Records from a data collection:
++++++++++++++++++++

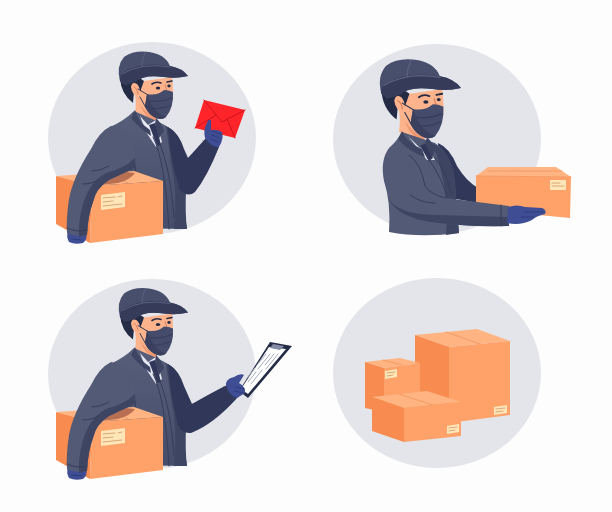
<!DOCTYPE html>
<html lang="en">
<head>
<meta charset="utf-8">
<title>Delivery courier set</title>
<style>
:root {
  --paper: #fdfdfd; --disc: #e4e5ea;
  --jacket: #525a76; --jacket-dark: #3e4563; --jacket-deep: #303758; --seam: #363d5a;
  --cap: #484f6d; --cap-dark: #353b58; --mask: #454c6b; --mask-dark: #3a405d;
  --hair: #242b45; --skin: #fdb48c; --skin-shade: #ee9872;
  --shirt: #e6e9f3; --glove: #3f4e94; --glove-dark: #2f3c7b;
  --box: #ffa269; --box-side: #f78b50; --box-top: #ffb482; --tape: #f39b65;
  --label: #ffe6b8; --ink: #d9a877;
  --red: #ff2429; --red-dark: #c9141f;
}
html, body { margin: 0; background: var(--paper); overflow: hidden; }
svg { display: block; width: 612px; height: 512px; }
.disc { fill: var(--disc); }
.jacket { fill: var(--jacket); } .jacket-dark { fill: var(--jacket-dark); } .jacket-deep { fill: var(--jacket-deep); }
.cap { fill: var(--cap); } .cap-dark { fill: var(--cap-dark); }
.mask { fill: var(--mask); } .mask-dark { fill: var(--mask-dark); }
.hair { fill: var(--hair); } .skin { fill: var(--skin); } .skin-shade { fill: var(--skin-shade); }
.shirt { fill: var(--shirt); } .glove { fill: var(--glove); } .glove-dark { fill: var(--glove-dark); }
.box { fill: var(--box); } .side { fill: var(--box-side); } .top { fill: var(--box-top); } .label { fill: var(--label); }
.line { fill: none; stroke-width: 1; stroke-linecap: round; stroke-linejoin: round; }
.seam { stroke: var(--seam); } .tape { stroke: var(--tape); } .ink { stroke: var(--ink); }
.brow { stroke: var(--hair); stroke-width: 1.6; } .finger { stroke: var(--glove-dark); }
.fold { stroke: var(--red-dark); }
</style>
</head>
<body>
<svg viewBox="0 0 612 512" role="img" aria-label="Courier in a mask with a letter, a parcel and a clipboard, and a pile of boxes">
  <defs>
    <linearGradient id="jacket-shade" x1="0" y1="0" x2="0" y2="1">
      <stop offset="0" stop-color="#565e7a"/><stop offset="1" stop-color="#464d6a"/>
    </linearGradient>

    <g id="head">
      <path class="skin" d="M134 90 L151 100 L157 122 Q150 127 142 121 L135 113 Q137 102 134 90Z"/>
      <path class="skin-shade" d="M140 104 Q147 115 157 118 L157 122 Q145 119 140 104Z"/>
      <path class="skin" d="M137 82 L172 77 Q173 86 173 92 Q173 110 164 117 Q152 118 144 107 L139 98Z"/>
      <path class="hair" d="M120 78 Q121 94 133 103 L134 92 L138 86 L140 92 L144 81 L134 74Z"/>
      <path class="skin" d="M140 97 Q132 96 131 87 Q132 81 137 84 Q141 88 140 97Z"/>
      <path class="line" stroke="#d97f5c" d="M134 87 Q137 88 138 94"/>
      <path class="line brow" d="M152 84 Q156 81 161 83 M167 82 L172 81"/>
      <ellipse class="hair" cx="158" cy="88" rx="2.2" ry="1.5"/>
      <ellipse class="hair" cx="169" cy="86" rx="1.7" ry="1.4"/>
      <path class="line" stroke="#d97f5c" d="M165 85 L167 91"/>
      <path class="line" stroke="#353b58" d="M138 89 L148 95 M140 97 L146 108"/>
      <path class="mask" d="M147 94 Q157 96 164 90 Q169 90 173 92 Q174 107 166 117 Q161 121 154 117 Q147 113 145 106Z"/>
      <path class="mask-dark" d="M147 94 L145 106 Q147 113 154 117 Q161 121 166 117 Q153 113 147 94Z"/>
      <path class="line seam" d="M150 101 Q160 103 172 98 M151 108 Q161 110 170 105"/>
      <path class="cap" d="M120 81 Q116 66 124 57 Q134 50 149 52 Q165 54 170 66 Q182 68 188 76 Q176 79 164 77 Q144 74 135 82 L125 85Z"/>
      <path class="cap-dark" d="M120 81 Q119 74 124 72 Q141 61 170 66 Q182 68 188 76 Q176 79 164 77 Q144 74 135 82 L125 85Z"/>
      <path class="line" stroke="#5b627f" d="M122 74 Q142 62 170 67 M146 52 Q142 58 142 66"/>
    </g>

    <g id="torso">
      <path fill="url(#jacket-shade)" d="M134 111 Q124 121 110 127 Q99 132 93 150 L120 228 L187 229 Q184 213 185 190 L180 141 Q174 129 159 122Z"/>
      <path class="jacket-dark" d="M166 126 Q177 131 181 144 L186 190 Q185 214 187 229 L174 229 Q178 192 171 162Z"/>
      <path class="shirt" d="M140 116 L148 125 L156 120 L162 142 L156 147 L146 132Z"/>
      <path class="jacket-deep" d="M149 125 L155 123 L157 129 L161 145 L157 146 L151 130Z"/>
      <path class="jacket-dark" d="M135 110 L131 118 Q140 129 151 136 L150 130 Q139 123 135 110Z"/>
      <path class="jacket-dark" d="M156 118 Q162 124 164 131 L159 138 L155 124Z"/>
      <path class="line seam" d="M153 137 Q165 160 169 229 M158 140 Q170 165 174 218 M132 146 Q137 158 135 174"/>
    </g>

    <g id="carried-box">
      <polygon class="side" points="56,176 92,185 90,243 56,224"/>
      <polygon class="top" points="56,176 134,171 163,181 92,186"/>
      <polygon class="box" points="92,186 163,181 163,234 90,243"/>
      <path class="line tape" d="M107 172 L128 183"/>
      <polygon class="label" points="101,195 125,192 125,207 101,210"/>
      <path class="line ink" d="M103 198 L115 197 M103 202 L113 201 M103 206 L122 204 M118 197 L122 196"/>
      <path d="M92 186 Q106 172 126 172 L135 173 Q130 180 118 183Z" fill="#b96f52"/>
      <path class="glove" d="M68 230 L86 233 Q88 239 83 243 Q75 245 69 242 Q66 237 68 230Z"/>
      <path class="line finger" d="M72 239 L82 240"/>
      <path class="jacket" d="M111 126 Q99 132 91 149 Q73 177 69 199 Q66 219 67 233 Q77 238 87 235 Q88 215 93 202 Q96 188 109 180 Q126 172 135 168 Q139 146 125 130Z"/>
      <path class="jacket-dark" d="M87 235 Q88 215 93 202 Q96 188 109 180 Q126 172 135 168 L135 158 Q125 168 106 173 Q88 183 82 208 Q78 224 79 237Z"/>
      <path class="line seam" d="M67 228 Q77 233 87 230 M92 171 Q101 171 109 166 M83 184 Q92 184 98 180"/>
    </g>
  </defs>

  <g id="backdrops">
    <ellipse class="disc" cx="152" cy="138" rx="104" ry="96"/>
    <ellipse class="disc" cx="437" cy="139" rx="104" ry="95"/>
    <ellipse class="disc" cx="152" cy="374" rx="104" ry="95"/>
    <ellipse class="disc" cx="437" cy="373" rx="104" ry="95"/>
  </g>

  <g id="courier-with-letter">
    <use href="#head"/>
    <use href="#torso"/>
    <path class="jacket-deep" d="M168 127 Q179 133 184 149 L188 158 L206 138 L219 147 Q207 177 195 192 Q188 198 180 190 Q174 172 171 154Z"/>
    <path class="line seam" d="M188 158 L181 168 M203 141 L216 152"/>
    <use href="#carried-box"/>
    <g id="letter">
      <polygon fill="var(--red)" points="204,100 245,110 235,138 195,128"/>
      <path class="line fold" d="M204 100 L222 122 L245 110 M195 128 L216 115 M235 138 L227 119"/>
    </g>
    <path class="glove" d="M205 138 Q203 129 207 123 Q208 119 211 120 L211 130 Q217 129 222 132 Q224 139 219 147 Q212 148 205 138Z"/>
    <path class="line finger" d="M212 131 L221 134 M212 135 L220 138 M211 139 L218 142"/>
  </g>

  <g id="courier-with-parcel">
    <path class="jacket-deep" d="M438 143 Q450 148 457 166 Q466 181 478 188 L478 203 L440 196Z"/>
    <use href="#head" transform="translate(241 -1) scale(1.17)"/>
    <path class="jacket" d="M402 132 Q397 141 389 148 Q380 160 384 181 Q391 202 389 232 Q420 238 459 233 Q456 205 455 182 Q452 155 435 143Z"/>
    <path class="jacket-dark" d="M432 143 Q448 150 454 173 L459 233 L446 235 Q450 186 432 143Z"/>
    <path class="shirt" d="M408 136 L420 148 L426 143 L435 160 L427 160Z"/>
    <path class="jacket-deep" d="M420 146 L426 143 L433 158 L429 161Z"/>
    <path class="jacket-dark" d="M402 131 L398 139 Q408 151 425 157 L422 149 Q407 143 402 131Z"/>
    <path class="jacket-dark" d="M427 137 Q434 144 435 151 L432 158 L425 143Z"/>
    <path class="line seam" d="M427 157 Q445 181 447 200 M434 157 Q447 172 451 193"/>
    <g id="held-parcel">
      <polygon class="top" points="488,167 556,167 571,177 476,176"/>
      <polygon class="box" points="476,176 571,177 570,218 476,209"/>
      <path class="line tape" d="M488 171 L562 171 M476 176 L571 177"/>
      <polygon class="label" points="550,180 566,180 566,190 550,190"/>
      <path class="line ink" d="M552 183 H560 M552 186 H564"/>
    </g>
    <path class="jacket" d="M384 177 Q391 155 409 155 Q421 163 425 186 Q430 194 445 198 L509 206 L509 226 Q463 227 431 222 Q397 217 389 199Z"/>
    <path class="jacket-dark" d="M389 199 Q398 214 435 215 L509 217 L509 226 Q463 227 431 222 Q397 217 389 199Z"/>
    <path class="line seam" d="M409 155 Q421 163 425 186 Q430 194 445 198 M410 195 Q421 203 435 203 M501 205 V226"/>
    <path class="glove" d="M508 207 Q517 204 525 207 L542 208 Q547 210 545 214 Q536 216 532 220 Q520 226 507 223Z"/>
    <path class="line finger" d="M524 212 L543 212 M521 217 L534 217"/>
  </g>

  <g id="courier-with-clipboard">
    <use href="#head" y="236.5"/>
    <use href="#torso" y="237"/>
    <path class="jacket-deep" d="M168 364 Q179 370 184 386 L192 404 Q211 393 227 385 L238 397 Q214 424 191 433 Q182 434 178 425 Q173 406 171 390Z"/>
    <path class="line seam" d="M192 404 L183 410 M224 387 L234 400"/>
    <use href="#carried-box" y="236"/>
    <g id="clipboard">
      <polygon class="hair" points="270,342 292,346 248,398 239,391"/>
      <polygon fill="#fff" points="269,347 286,349 248,394 241,389"/>
      <polygon fill="#858ba5" points="273,344 284,346 280,350 270,348"/>
      <path class="line" stroke="#a8adbd" d="M266 354 L257 365 M270 354 L258 369 M274 354 L265 365 M278 354 L266 369 M255 368 L247 378 M256 372 L248 382 M262 370 L251 384"/>
    </g>
    <path class="glove" d="M226 386 Q225 379 234 377 Q240 373 244 375 L239 383 Q246 387 245 393 L237 398 Q230 396 226 386Z"/>
    <path class="line finger" d="M236 387 L244 389 M235 391 L243 393"/>
  </g>

  <g id="box-pile">
    <g id="large-box">
      <polygon class="top" points="415,335 477,329 510,341 449,347"/>
      <polygon class="side" points="415,335 449,347 449,423 415,412"/>
      <polygon class="box" points="449,347 510,341 510,415 449,423"/>
      <path class="line tape" d="M446 332 L480 344"/>
      <polygon class="label" points="494,407 507,405 507,413 494,415"/>
      <path class="line ink" d="M496 409 L505 408 M496 412 L503 411"/>
    </g>
    <g id="small-box">
      <polygon class="top" points="365,362 400,358 420,363 384,368"/>
      <polygon class="side" points="365,362 384,368 384,412 365,408"/>
      <polygon class="box" points="384,368 420,363 420,408 384,412"/>
      <path class="line tape" d="M383 360 L402 365"/>
      <polygon class="label" points="385,371 397,369 397,377 385,379"/>
      <path class="line ink" d="M387 373 L395 372 M387 376 L393 375"/>
    </g>
    <g id="front-box">
      <polygon class="top" points="372,397 427,391 461,402 404,408"/>
      <polygon class="side" points="372,397 404,408 404,442 372,431"/>
      <polygon class="box" points="404,408 461,402 461,436 404,442"/>
      <path class="line tape" d="M399 394 L433 405"/>
      <polygon class="label" points="447,426 459,424 459,432 447,434"/>
      <path class="line ink" d="M449 428 L457 427 M449 431 L455 430"/>
    </g>
  </g>
</svg>
</body>
</html>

++++++++++++++++++++

Only lines with the word "width" count here; copy every one from the records.

-- ANSWER TO THIS TASK --
svg { display: block; width: 612px; height: 512px; }
.line { fill: none; stroke-width: 1; stroke-linecap: round; stroke-linejoin: round; }
.brow { stroke: var(--hair); stroke-width: 1.6; } .finger { stroke: var(--glove-dark); }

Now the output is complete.